Aim to remove the walls built among your employees while encouraging openness to new ideas and collaboration. Recognize each of your employees’ efforts while highlighting the success you achieved as a team.
Create a safe space to allow various perspectives to flow, even the unconventional idea. You will never know the power it can bring unless you try it. While it is necessary to strive for cohesion, groupthink is also unhealthy in any discussion.
6. Provide Resources
Pave the way for your team to drive performance by laying the proper groundwork. Equip your employees with the right tools that may be essential to execute and improve on their job – like reliable hardware/software, up-to-date training, and other materials or resources.
Providing them access to a mentor or coach outside their teams may be an option as well. A great leader understands the needs and aspirations of their employees and doesn’t hinder their growth as an individual.
7. Give Regular, Frequent Feedback
Employees, no matter how long they have been in their company, continuously seek constructive feedback.
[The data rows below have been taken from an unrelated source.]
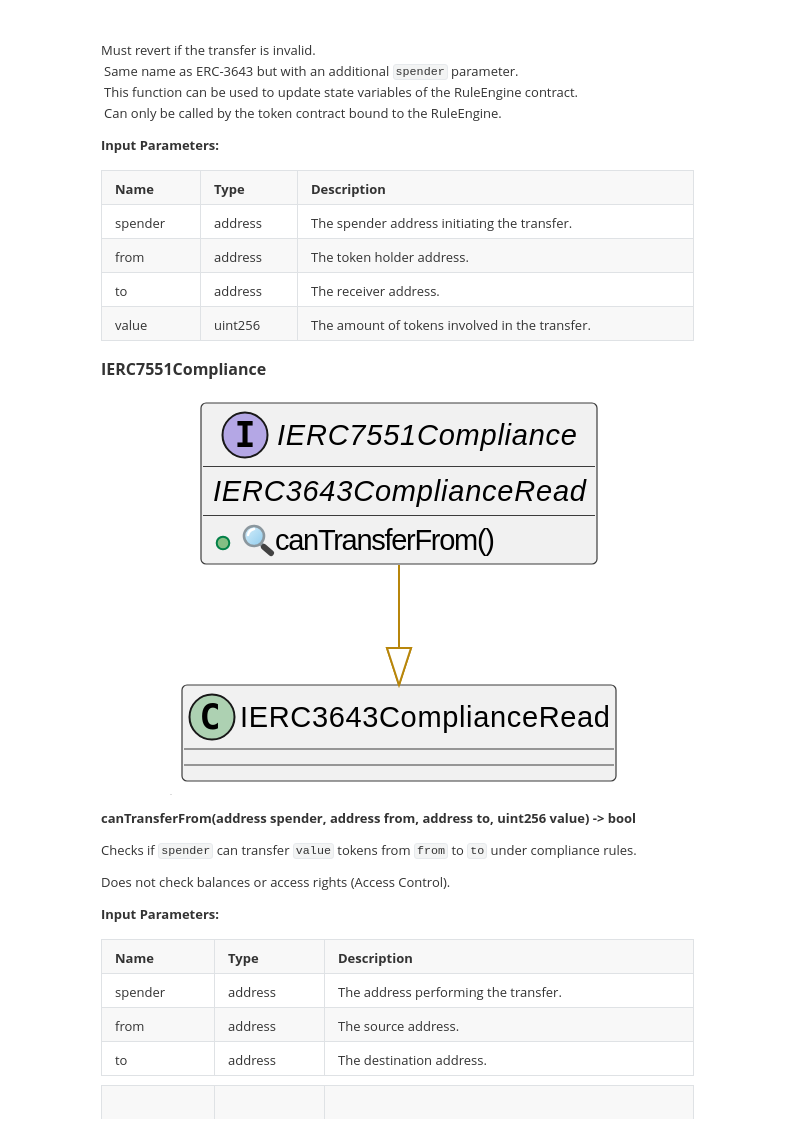
<!DOCTYPE html>
<html lang="en">
<head>
<meta charset="utf-8">
<title>IERC7551Compliance</title>
<style>
:root {
  --paper: #ffffff;
  --ink: #333333;
  --rule: #dfe2e5;
  --stripe: #f8f8f8;
  --code-fill: #f3f4f4;
  --code-rule: #e7eaed;
  --node-fill: #f1f1f1;
  --node-line: #3c3c3c;
  --interface: #b4a7e5;
  --class: #add1b2;
  --public: #84be84;
  --public-line: #038048;
  --inherit: #b8860b;
}
* { box-sizing: border-box; margin: 0; padding: 0; }
html, body { width: 794px; height: 1123px; overflow: hidden; background: var(--paper); }
body { font: 13px/21px "Open Sans", "Noto Sans", sans-serif; color: var(--ink); }
.page { width: 794px; height: 1119px; padding: 40px 100px 0 101px; overflow: hidden; }
p, h3 { height: 21px; margin-bottom: 11px; font-size: 13px; white-space: nowrap; }
.intro { height: 84px; }
.intro span { display: block; height: 21px; padding-left: 3px; }
.intro span:first-child { padding-left: 0; }
.label { margin-bottom: 14px; font-weight: 700; }
h2 { height: 24px; margin: 15px 0 10px; font-size: 16px; line-height: 26px; }
code {
  display: inline-block; height: 16px; padding: 0 2px; vertical-align: 1px;
  font: 11.7px/14px "Liberation Mono", monospace;
  background: var(--code-fill); border: 1px solid var(--code-rule); border-radius: 3px;
}
table {
  width: 593px; table-layout: fixed; border-collapse: separate; border-spacing: 0;
  border-right: 1px solid var(--rule); border-bottom: 1px solid var(--rule);
}
th, td {
  height: 34px; padding: 3px 13px 0; text-align: left; line-height: 21px; vertical-align: middle;
  border-left: 1px solid var(--rule); border-top: 1px solid var(--rule);
}
thead tr, tbody tr:nth-child(even), .continued tr { background: var(--stripe); }
.transfer .name { width: 99px; }
.transfer .type { width: 97px; }
.check .name { width: 113px; }
.check .type { width: 110px; }
.continued { margin-top: 9px; border-bottom: 0; }
.diagram { display: block; width: 593px; height: 410px; margin-bottom: 8px; }
.diagram text { font-family: "Liberation Sans", sans-serif; font-size: 29px; fill: #000; }
.diagram .abstract { font-style: italic; }
.diagram .badge { font-family: "DejaVu Sans Mono", "Liberation Mono", monospace; font-size: 35px; font-weight: 700; text-anchor: middle; }
.node { fill: var(--node-fill); stroke: var(--node-line); stroke-width: 1.2; }
.divider { stroke: var(--node-line); stroke-width: 1.2; }
.ring { stroke: #181818; stroke-width: 2; }
</style>
</head>
<body>
<main class="page">
  <p class="intro"><span>Must revert if the transfer is invalid.</span><span>Same name as ERC-3643 but with an additional <code>spender</code> parameter.</span><span>This function can be used to update state variables of the RuleEngine contract.</span><span>Can only be called by the token contract bound to the RuleEngine.</span></p>

  <p class="label">Input Parameters:</p>
  <table class="transfer">
    <colgroup><col class="name"><col class="type"><col></colgroup>
    <thead><tr><th>Name</th><th>Type</th><th>Description</th></tr></thead>
    <tbody>
      <tr><td>spender</td><td>address</td><td>The spender address initiating the transfer.</td></tr>
      <tr><td>from</td><td>address</td><td>The token holder address.</td></tr>
      <tr><td>to</td><td>address</td><td>The receiver address.</td></tr>
      <tr><td>value</td><td>uint256</td><td>The amount of tokens involved in the transfer.</td></tr>
    </tbody>
  </table>

  <h2>IERC7551Compliance</h2>
  <svg class="diagram" viewBox="101 390 593 410" role="img" aria-label="Class diagram: IERC7551Compliance inherits from IERC3643ComplianceRead">
    <defs>
      <linearGradient id="lens" x1="0" y1="0" x2="1" y2="1">
        <stop offset="0" stop-color="#d9f0fb"/>
        <stop offset="1" stop-color="#8ecbed"/>
      </linearGradient>
    </defs>
    <g id="interface-node">
      <rect class="node" x="201" y="403" width="396" height="161" rx="5"/>
      <line class="divider" x1="203" y1="466.5" x2="595" y2="466.5"/>
      <line class="divider" x1="203" y1="515.5" x2="595" y2="515.5"/>
      <circle class="ring" cx="245" cy="435" r="22.5" fill="var(--interface)"/>
      <text class="badge" x="245" y="447">I</text>
      <text class="abstract" x="277" y="445" textLength="300">IERC7551Compliance</text>
      <text class="abstract" x="213" y="501" textLength="373">IERC3643ComplianceRead</text>
      <circle cx="223" cy="543" r="6.3" fill="var(--public)" stroke="var(--public-line)" stroke-width="2"/>
      <g id="magnifier">
        <line x1="260" y1="543" x2="264" y2="547" stroke="#8b979e" stroke-width="4"/>
        <line x1="264" y1="547" x2="271" y2="553" stroke="#424242" stroke-width="6" stroke-linecap="round"/>
        <circle cx="254" cy="536" r="10" fill="url(#lens)" stroke="#8b979e" stroke-width="2.6"/>
        <path d="M248 535Q249 530 254 529" fill="none" stroke="#fff" stroke-width="2.5" stroke-linecap="round"/>
      </g>
      <text x="275" y="550" textLength="220">canTransferFrom()</text>
    </g>
    <g id="inheritance" fill="none" stroke="var(--inherit)" stroke-width="2">
      <line x1="399" y1="565" x2="399" y2="648"/>
      <polygon points="387,648 411,648 399,685" fill="var(--paper)"/>
    </g>
    <g id="class-node">
      <rect class="node" x="182" y="685" width="434" height="96" rx="5"/>
      <line class="divider" x1="184" y1="749" x2="614" y2="749"/>
      <line class="divider" x1="184" y1="765" x2="614" y2="765"/>
      <circle class="ring" cx="212" cy="717" r="22.5" fill="var(--class)"/>
      <text class="badge" x="210" y="729">C</text>
      <text x="240" y="727" textLength="370">IERC3643ComplianceRead</text>
    </g>
    <polygon points="387,648 411,648 399,685" fill="var(--paper)" stroke="var(--inherit)" stroke-width="2"/>
    <rect x="170" y="794" width="2" height="1" fill="#ddd"/>
  </svg>

  <h3>canTransferFrom(address spender, address from, address to, uint256 value) -&gt; bool</h3>
  <p>Checks if <code>spender</code> can transfer <code>value</code> tokens from <code>from</code> to <code>to</code> under compliance rules.</p>
  <p>Does not check balances or access rights (Access Control).</p>
  <p class="label">Input Parameters:</p>
  <table class="check">
    <colgroup><col class="name"><col class="type"><col></colgroup>
    <thead><tr><th>Name</th><th>Type</th><th>Description</th></tr></thead>
    <tbody>
      <tr><td>spender</td><td>address</td><td>The address performing the transfer.</td></tr>
      <tr><td>from</td><td>address</td><td>The source address.</td></tr>
      <tr><td>to</td><td>address</td><td>The destination address.</td></tr>
    </tbody>
  </table>
  <table class="check continued">
    <colgroup><col class="name"><col class="type"><col></colgroup>
    <tbody><tr><td></td><td></td><td></td></tr></tbody>
  </table>
</main>
</body>
</html>
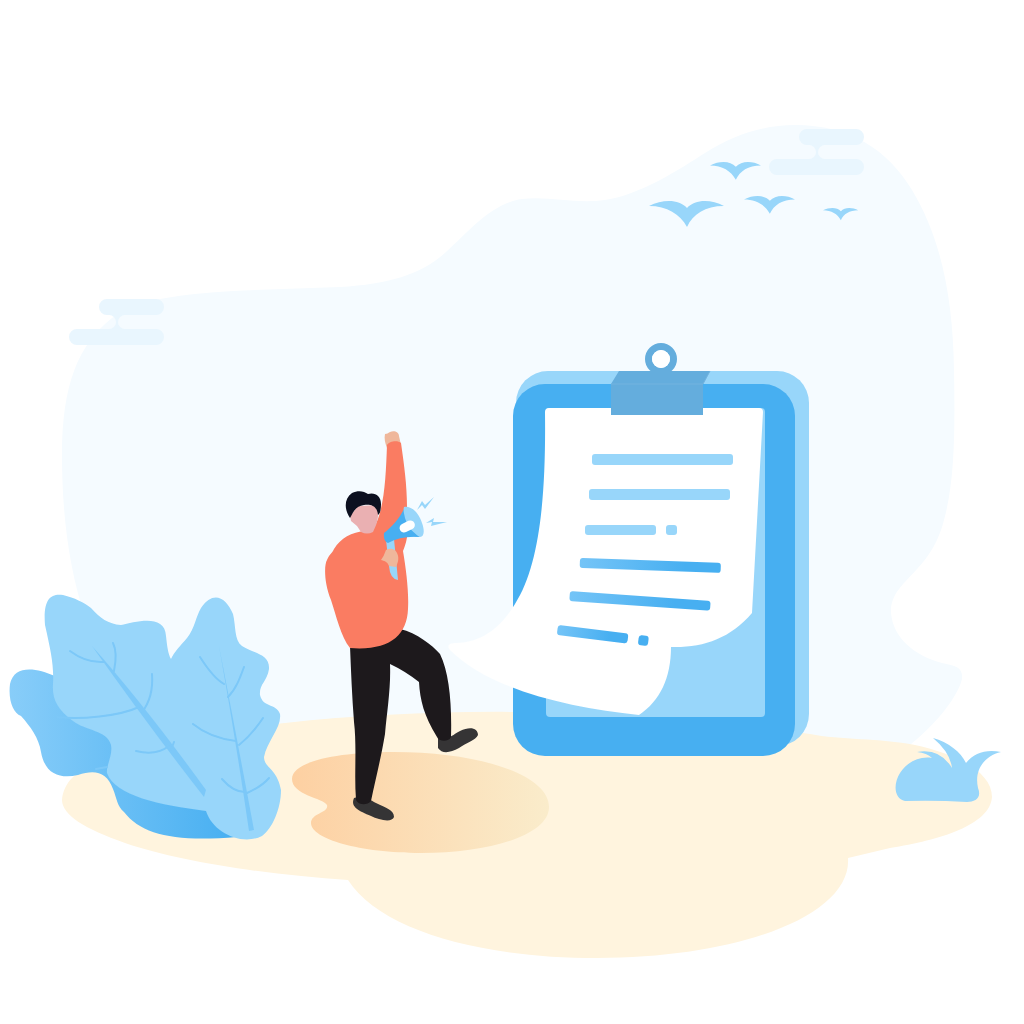
<!DOCTYPE html>
<html lang="en">
<head>
<meta charset="utf-8">
<title>Announcement illustration</title>
<style>
:root {
  --white: #ffffff;
  --mist: #f5fbff;
  --cloud: #e9f6fe;
  --sky: #98d6fa;
  --vein: #7cc8f8;
  --blue: #47aff1;
  --steel: #64addd;
  --sand: #fff4de;
  --coral: #fa7c62;
  --ink: #1d191c;
  --shoe: #353435;
  --hair: #0c1020;
  --face: #eab0b2;
  --hand: #efb79b;
}
html, body { margin: 0; background: var(--white); overflow: hidden; }
svg { display: block; width: 1024px; height: 1024px; }
.white { fill: var(--white); }
.mist { fill: var(--mist); }
.cloud { fill: var(--cloud); }
.sky { fill: var(--sky); }
.blue { fill: var(--blue); }
.steel { fill: var(--steel); }
.sand { fill: var(--sand); }
.coral { fill: var(--coral); }
.ink { fill: var(--ink); }
.shoe { fill: var(--shoe); }
.hair { fill: var(--hair); }
.face { fill: var(--face); }
.hand { fill: var(--hand); }
.vein { fill: var(--vein); }
.vein-line { fill: none; stroke: var(--vein); stroke-width: 2; stroke-linecap: round; }
</style>
</head>
<body>
<svg viewBox="0 0 1024 1024" role="img" aria-label="Man with a megaphone raising his fist beside a large clipboard">
  <defs>
    <linearGradient id="shadow-fill">
      <stop offset="0" stop-color="#fdd0a2"/>
      <stop offset="1" stop-color="#faeccb"/>
    </linearGradient>
    <linearGradient id="leaf-fill">
      <stop offset="0" stop-color="#88cdf9"/>
      <stop offset="1" stop-color="#47aff1"/>
    </linearGradient>
    <linearGradient id="line-fill">
      <stop offset="0" stop-color="#74c4f7"/>
      <stop offset=".75" stop-color="#47aff1"/>
    </linearGradient>
    <path id="cloud-shape" d="M38 0H87A8 8 0 0 1 87 16H56A7 7 0 0 0 56 30H87A8 8 0 0 1 87 46H8A8 8 0 0 1 8 30H40A7 7 0 0 0 40 16H38A8 8 0 0 1 38 0Z"/>
    <path id="bird" d="M0 5C14-2 30-2 38 7C46-2 62-2 75 5C56 5 44 13 38 26C31 13 18 5 0 5Z"/>
  </defs>

  <g id="backdrop">
    <path class="mist" d="M86 620C69 570 62 515 62 455C62 385 78 345 112 318C150 288 250 291 340 287C390 284 422 274 446 252C470 230 492 203 522 199C550 196 575 204 605 200C640 195 680 169 705 153C735 134 765 125 795 125C850 125 888 150 912 190C942 240 953 300 954 370C955 430 955 480 944 520C930 575 890 580 891 613C893 638 915 656 942 663C956 666 963 667 962 679C957 700 930 730 906 748L700 800H150Z"/>
    <use class="cloud" href="#cloud-shape" x="69" y="299"/>
    <use class="cloud" href="#cloud-shape" x="769" y="129"/>
  </g>

  <g id="birds" class="sky">
    <use href="#bird" transform="translate(649 201)"/>
    <use href="#bird" transform="translate(710 162) scale(.68)"/>
    <use href="#bird" transform="translate(744 196) scale(.68)"/>
    <use href="#bird" transform="translate(823 208) scale(.47)"/>
  </g>

  <g id="ground">
    <path class="sand" d="M62 800C64 775 90 762 125 752C180 737 240 727 285 723C360 715 440 711 520 712C640 714 750 725 810 734C840 740 880 738 915 745C960 755 992 773 992 797C990 825 940 840 890 848L848 858C852 915 740 958 597 958C480 958 380 930 348 880C270 875 180 862 125 843C85 829 62 815 62 800Z"/>
    <path fill="url(#shadow-fill)" d="M292 779C292 762 335 752 394 752C480 752 549 775 549 807C549 835 490 853 421 853C360 853 311 839 311 823C311 813 329 813 327 805C323 798 292 795 292 779Z"/>
  </g>

  <g id="clipboard">
    <rect class="sky" x="516" y="371" width="293" height="375" rx="32"/>
    <path class="blue" d="M545 384H763A32 32 0 0 1 795 416V724A32 32 0 0 1 763 756H545A32 32 0 0 1 513 724V416A32 32 0 0 1 545 384Z"/>
    <rect class="sky" x="546" y="408" width="219" height="309" rx="4"/>
    <path class="white" d="M549 408H759Q763 408 763 412L752 613C730 639 702 648 671 647C671 678 660 701 639 715C570 708 490 690 450 650C446 645 450 643 456 643C485 642 503 624 515 604C540 565 546 495 545 412Q545 408 549 408Z"/>
    <g id="clip">
      <circle cx="661" cy="359" r="12.5" fill="none" stroke="var(--steel)" stroke-width="7"/>
      <circle class="white" cx="661" cy="359" r="9"/>
      <path class="steel" d="M619 371H710L703 384V415H611V384Z"/>
      <path d="M611 384H703L710 371" fill="none" stroke="#72b3df" stroke-width="1"/>
    </g>
    <g id="text-lines" class="sky">
      <rect x="592" y="454" width="141" height="11" rx="3"/>
      <rect x="589" y="489" width="141" height="11" rx="3"/>
      <rect x="585" y="525" width="71" height="10" rx="3"/>
      <rect x="666" y="525" width="11" height="10" rx="3"/>
    </g>
    <g id="highlighted-lines" fill="url(#line-fill)">
      <rect x="580" y="558" width="141" height="10" rx="3" transform="rotate(2 580 558)"/>
      <rect x="570" y="591" width="141" height="10" rx="3" transform="rotate(4 570 591)"/>
      <rect x="558" y="625" width="71" height="10" rx="3" transform="rotate(7 558 625)"/>
      <rect class="blue" x="639" y="635" width="10" height="10" rx="3" transform="rotate(7 639 635)"/>
    </g>
  </g>

  <g id="foliage">
    <path fill="url(#leaf-fill)" d="M55 676C35 667 14 665 10 684C8 700 13 713 21 716C30 726 39 738 41 752C45 775 61 779 78 775C95 769 107 772 113 789C117 799 117 806 124 812C142 835 175 842 237 837L225 805L110 700Z"/>
    <path class="sky" d="M45 625C43 600 50 593 63 595C75 598 83 602 91 608C100 618 108 624 121 625C135 622 165 613 166 636C167 645 168 654 171 659C174 652 181 645 187 638C195 628 196 616 201 608C213 590 226 597 233 614C236 626 234 640 242 646C255 654 270 654 269 669C267 682 259 684 260 695C263 708 276 703 280 714C282 727 267 741 264 757C264 768 277 768 281 790C281 809 272 829 262 836C242 846 213 833 206 811C160 805 115 796 107 773C106 766 113 755 111 745C107 730 86 731 73 721C57 709 52 699 53 684C54 665 51 652 45 625Z"/>
    <g id="left-leaf-veins">
      <path class="vein" d="M92 646Q146 707 206 790L204 797Q150 728 92 646Z"/>
      <path class="vein-line" d="M114 671C116 661 117 651 113 643M104 662C90 663 78 657 70 651M142 712C150 702 153 688 152 674M139 707C120 716 80 720 57 717M169 746C160 753 148 754 136 751M171 750L174 742"/>
      <path class="vein-line" d="M96 769L107 767"/>
    </g>
    <g id="right-leaf-veins">
      <path class="vein" d="M219 646Q235 728 254 830L249 831Q235 735 219 646Z"/>
      <path class="vein-line" d="M224 684C215 679 207 668 200 657M228 697C236 689 240 678 244 667M236 741C219 739 204 733 193 724M239 745C249 737 257 727 263 718M245 792C236 792 228 786 222 779M247 793C256 789 264 784 269 778"/>
    </g>
  </g>

  <g id="bush" class="sky">
    <path d="M905 801C894 799 893 784 900 773C907 762 919 756 932 758Q927 753 917 752Q940 748 952 768Q950 752 933 738C948 742 961 752 966 763C974 753 986 749 1001 752C984 756 974 770 978 788C982 798 975 802 967 802Q935 800 905 801Z"/>
  </g>

  <g id="man">
    <g id="legs">
      <path class="shoe" d="M354 798C362 795 369 799 376 803C386 808 394 810 394 817C392 823 379 820 371 816C359 811 350 807 354 798Z"/>
      <path class="shoe" d="M438 738C448 741 452 735 460 731C470 726 478 728 478 735C476 740 466 743 459 748C450 753 442 754 438 748Z"/>
      <path class="ink" d="M350 646L400 629C417 633 432 645 440 654C449 672 452 703 451 737C449 742 439 742 437 737C424 716 420 700 419 682Q405 671 390 664C391 688 387 711 385 734C381 758 376 777 371 801C367 806 358 805 356 800C354 775 357 747 354 722C352 697 351 671 350 646Z"/>
    </g>
    <path class="hand" d="M385 434C387 434 388 433 390 432C394 430 399 432 399 436L401 445L387 448C385 443 384 438 385 434Z"/>
    <path class="coral" d="M387 445C389 441 398 440 401 443C404 464 407 485 407 507C407 526 410 534 403 551C406 569 409 592 408 609C407 636 389 651 350 648C341 637 336 615 331 600C324 583 324 565 327 560C330 553 332 554 334 549C341 538 351 532 366 531C373 530 375 526 378 519C385 499 386 472 387 445Z"/>
    <g id="head">
      <path class="face" d="M350 516L358 506L377 505C380 518 376 526 373 532Q367 535 361 532L357 526L351 521Z"/>
      <path class="hair" d="M350 518C344 509 344 499 352 493C358 490 364 491 368 494C375 492 381 496 381 504C381 510 380 514 378 515C377 505 370 504 364 505C355 506 353 513 350 518Z"/>
    </g>
    <g id="megaphone">
      <path class="sky" d="M386 540L394 539L398 580Q390 579 389 566Z"/>
      <path class="blue" d="M384 533C392 527 400 518 405 507L420 537C408 536 397 538 388 543Q383 541 384 533Z"/>
      <path class="sky" d="M404 507C411 505 419 513 422 523C425 531 424 537 420 537C414 535 408 528 405 518C404 513 403 510 404 507Z"/>
      <path class="blue" d="M409 528L419 537L408 536Z"/>
      <rect class="white" x="399" y="522" width="16" height="9" rx="4.5" transform="rotate(-26 407 526)"/>
      <path class="hand" d="M386 550C391 547 396 550 397 553C400 559 397 564 396 567L389 566C387 561 384 561 381 560Q384 556 386 550Z"/>
      <g id="sound-bolts" class="sky">
        <path d="M417 510L422 501L425 505L434 497L425 509L422 505Z"/>
        <path d="M426 523L434 518L433 522L447 522L431 526L432 522Z"/>
      </g>
    </g>
  </g>
</svg>
</body>
</html>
Through regular leadership coaching, feedback allows them to adjust their sail and keep from wandering on the shore.
Think back to the time when you were still a regular employee. You probably dreaded those once-a-year performance reviews since this could affect your appraisal in a single blow. What if before, you can opt to have a regular and more frequent one-on-one meeting with your boss to evaluate your performance?
Maybe instead of dreading it, you would have looked forward to it as you see yourself progresses as each month passes.
8. Ask for Opinions
Giving feedback to your employees and asking for feedback is a “combo” to maintain an open communication line.
Asking opinions from your team signals that you may be the leader, but you do not have the correct solutions or answers to every situation. Seeking others’ inputs in an event or project engages your employees so that they too can think of ways to make something more feasible or functional.
Also, embark on the culture of 360-degree feedback from employees, other teams, departments, and even customers allowing all stakeholders to be heard. This enriches the dialogue in the company that can potentially lead to more customer satisfaction and profitability.
9. Recognize Contributions
Properly acknowledge employees for their contributions. When you keep track of their mistakes, make sure you do that as well with their successes.
Mere noticing is not enough. Thus, ensure that you recognize your employees’ achievements well promptly. Research also shows that recognizing their contributions is their best driver in doing great work (more than a promotion or a pay increase).
Next time your employee delivers beyond expectations, grab a cup of coffee or send a thank you note. Although it may seem a “small gesture” it may mean the world to the other to keep them going.
10. Push to Attainable Limits
Have you ever wondered how Olympic athletes break a former record?
While coaches support them in daily practices, there is always a goal to break (at least) their record.
As a leader, you allow them to go out of their comfort zone through motivation. You keep them challenged to achieve their goals but not to the point of making them feel overwhelmed. Strike a balance between creating new opportunities and challenges which will help them grow and reach their full potential.
Leadership coaching can lead employees to strengthen their skills and accomplish their development goals, defining their path to success.